Comorbidity and differential diagnosis

Social phobia may increase the risk for other psychiatric disorders. (9,2 21.> In the National Comorbidity Survey (NCS), 81 per cent of persons with primary social phobia met the criteria for at least one other lifetime psychiatric disorder.(22) Odds ratios for other DSM-IIIR disorders given social phobia were 7.75 for simple phobia, 7.06 for agoraphobia, 4.83 for panic disorder, 3.77 for generalized anxiety disorder, 2.69 for post-traumatic stress disorder, 3.69 for major depression, 3.15 for dysthymia, and 2.01 for substance abuse/22) In persons with comorbid diagnoses in the Epidemiological Catchment Area Study (ECA), social phobia preceded the comorbid disorder in 76.8 per cent and onset in the same year in 7.2 per cent of cases.(9)

Differential diagnosis is complicated by the fact that certain Axis I disorders both resemble and co-occur with social phobia. However, the distinction among disorders is clinically important because pharmacological and psychological treatments may be differentially efficacious.

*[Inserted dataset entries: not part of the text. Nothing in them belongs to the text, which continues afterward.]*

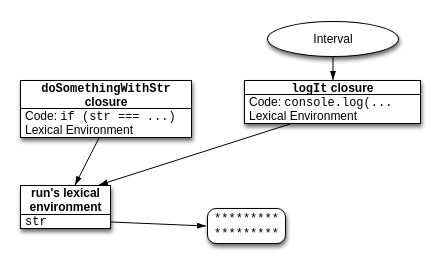
<!DOCTYPE html>
<html lang="en">
<head>
<meta charset="utf-8">
<title>Closure memory diagram</title>
<style>
:root {
  --paper: #fff;
  --ink: #000;
  --shadow: rgba(0, 0, 0, .6);
  --sans: "Liberation Sans", Arial, sans-serif;
  --mono: "Liberation Mono", "Courier New", monospace;
}
* { box-sizing: border-box; margin: 0; }
html, body { width: 442px; height: 265px; overflow: hidden; background: var(--paper); }
.diagram {
  position: relative;
  width: 442px;
  height: 265px;
  overflow: hidden;
  color: var(--ink);
  font: 12px/14px var(--sans);
  white-space: nowrap;
}
.links { position: absolute; inset: 0; }
.links line { stroke: var(--ink); stroke-width: 1; }
.node {
  position: absolute;
  background: var(--paper);
  border: 1px solid var(--ink);
  box-shadow: 1px 3px 4px var(--shadow);
}
.node h2 {
  font-size: 12px;
  line-height: 14px;
  text-align: center;
  border-bottom: 1px solid var(--ink);
}
.node p { padding-left: 4px; }
code { font-family: var(--mono); font-size: 12px; line-height: 1; }
.interval {
  left: 267px; top: 21px; width: 132px; height: 36px;
  border-radius: 50%;
  display: grid;
  place-items: center;
}
.do-something { left: 20px; top: 80px; width: 172px; height: 58px; }
.do-something h2 { height: 28px; }
.log-it { left: 244px; top: 80px; width: 177px; height: 44px; }
.log-it h2 { height: 14px; }
.run { left: 20px; top: 185px; width: 91px; height: 44px; }
.run h2 { height: 29px; }
.run p { line-height: 12px; }
.string-value {
  left: 207px; top: 208px; width: 79px; height: 36px;
  border-radius: 9px;
  display: grid;
  place-content: center;
  text-align: center;
}
.string-value code { display: block; line-height: 14px; padding-top: 1px; }
</style>
</head>
<body>
<main class="diagram">
  <section class="node interval">Interval</section>

  <section class="node do-something">
    <h2><code>doSomethingWithStr</code><br>closure</h2>
    <p>Code: <code>if (str === ...)</code></p>
    <p>Lexical Environment</p>
  </section>

  <section class="node log-it">
    <h2><code>logIt</code> closure</h2>
    <p>Code: <code>console.log(...</code></p>
    <p>Lexical Environment</p>
  </section>

  <section class="node run">
    <h2>run's lexical<br>environment</h2>
    <p><code>str</code></p>
  </section>

  <section class="node string-value">
    <code>*********</code>
    <code>*********</code>
  </section>

  <svg class="links" width="442" height="265" viewBox="0 0 442 265" aria-hidden="true">
    <defs>
      <marker id="arrowhead" viewBox="0 0 9 6" markerWidth="9" markerHeight="6" refX="9" refY="3" orient="auto" markerUnits="userSpaceOnUse">
        <polygon points="0,0 9,3 0,6"/>
      </marker>
    </defs>
    <g marker-end="url(#arrowhead)">
      <line x1="333" y1="57" x2="333" y2="80" marker-end="url(#arrowhead)"/>
      <line x1="99" y1="138" x2="75" y2="185" marker-end="url(#arrowhead)"/>
      <line x1="290" y1="124" x2="99" y2="185" marker-end="url(#arrowhead)"/>
      <line x1="111" y1="222" x2="206" y2="226" marker-end="url(#arrowhead)"/>
    </g>
  </svg>
</main>
</body>
</html>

Panic disorder with agoraphobia (PDA) can be differentiated from social phobia in several ways. While many individuals with social phobia experience panic attacks, their anxiety occurs in anticipation of being evaluated negatively by others; for persons with panic disorder, panic attacks are often unexpected, may not be associated with specific cognitions, and can be nocturnal.(5) The age of onset for social phobia tends to be earlier than that for PDA.(23) Persons with social phobia presenting for treatment either show an equal gender distribution or are slightly more likely to be male; (24,25) those with PDA presenting for treatment are substantially more likely to be female/,5,26 Persons with social phobia are more likely to experience blushing and muscle twitches, while individuals with PDA are more likely to experience symptoms such as blurred vision, headaches, chest pain, and ringing in the ears and to fear that they will die or go crazy. (5,,26) Finally, persons with social phobia report feeling more comfortable when alone, while persons with PDA may feel more comfortable in the presence of others. (23)

Individuals with generalized anxiety disorder endorse higher levels of social anxiety than individuals with anxiety disorders other than social phobia. (24) Although individuals with either social phobia or generalized anxiety disorder may devote excessive amounts of time to worrying and ruminating, the focus of the worries in social phobia is specific to social or performance situations, while the hallmark feature of worry in generalized anxiety disorder is a heightened focus on possible catastrophic consequences across several domains of life. Patterns of anxiety symptoms also differentiate the two. Sweating, flushes, and breathing problems are more common in social phobia, while headaches, insomnia, and fear of dying are more common in generalized anxiety disorder. (2 28>

Social phobia and depression may share the characteristic of withdrawal from social situations.(26 In differentiating between social phobia and depression, one must consider the reason for the withdrawal. Persons with depression do so because they fail to experience pleasure in or lack the energy for social engagement. Persons with social phobia fear the negative evaluation they believe is associated with such situations. Persons with depression may be indifferent about engaging in social situations, while persons with social phobia often have a strong desire to affiliate with others which is hampered by anxiety.

Schizophrenia spectrum disorders are also characterized by symptoms that may resemble those of social phobia. For example, persons with schizophrenia, schizotypal personality, and schizoid personality are socially avoidant. However, they do not typically desire social relationships. (26) Similarly, persons with paranoid personality disorder may avoid others because they are suspicious of and fear harm from other persons.

Headache Happiness

Headache Happiness

Headache Happiness! Stop Your Headache BEFORE IT STARTS. How To Get Rid Of Your Headache BEFORE It Starts! The pain can be AGONIZING Headaches can stop you from doing all the things you love. Seeing friends, playing with the kids... even trying to watch your favorite television shows. And just think of how unwelcome headaches are while you're trying to work.

Get My Free Ebook


Post a comment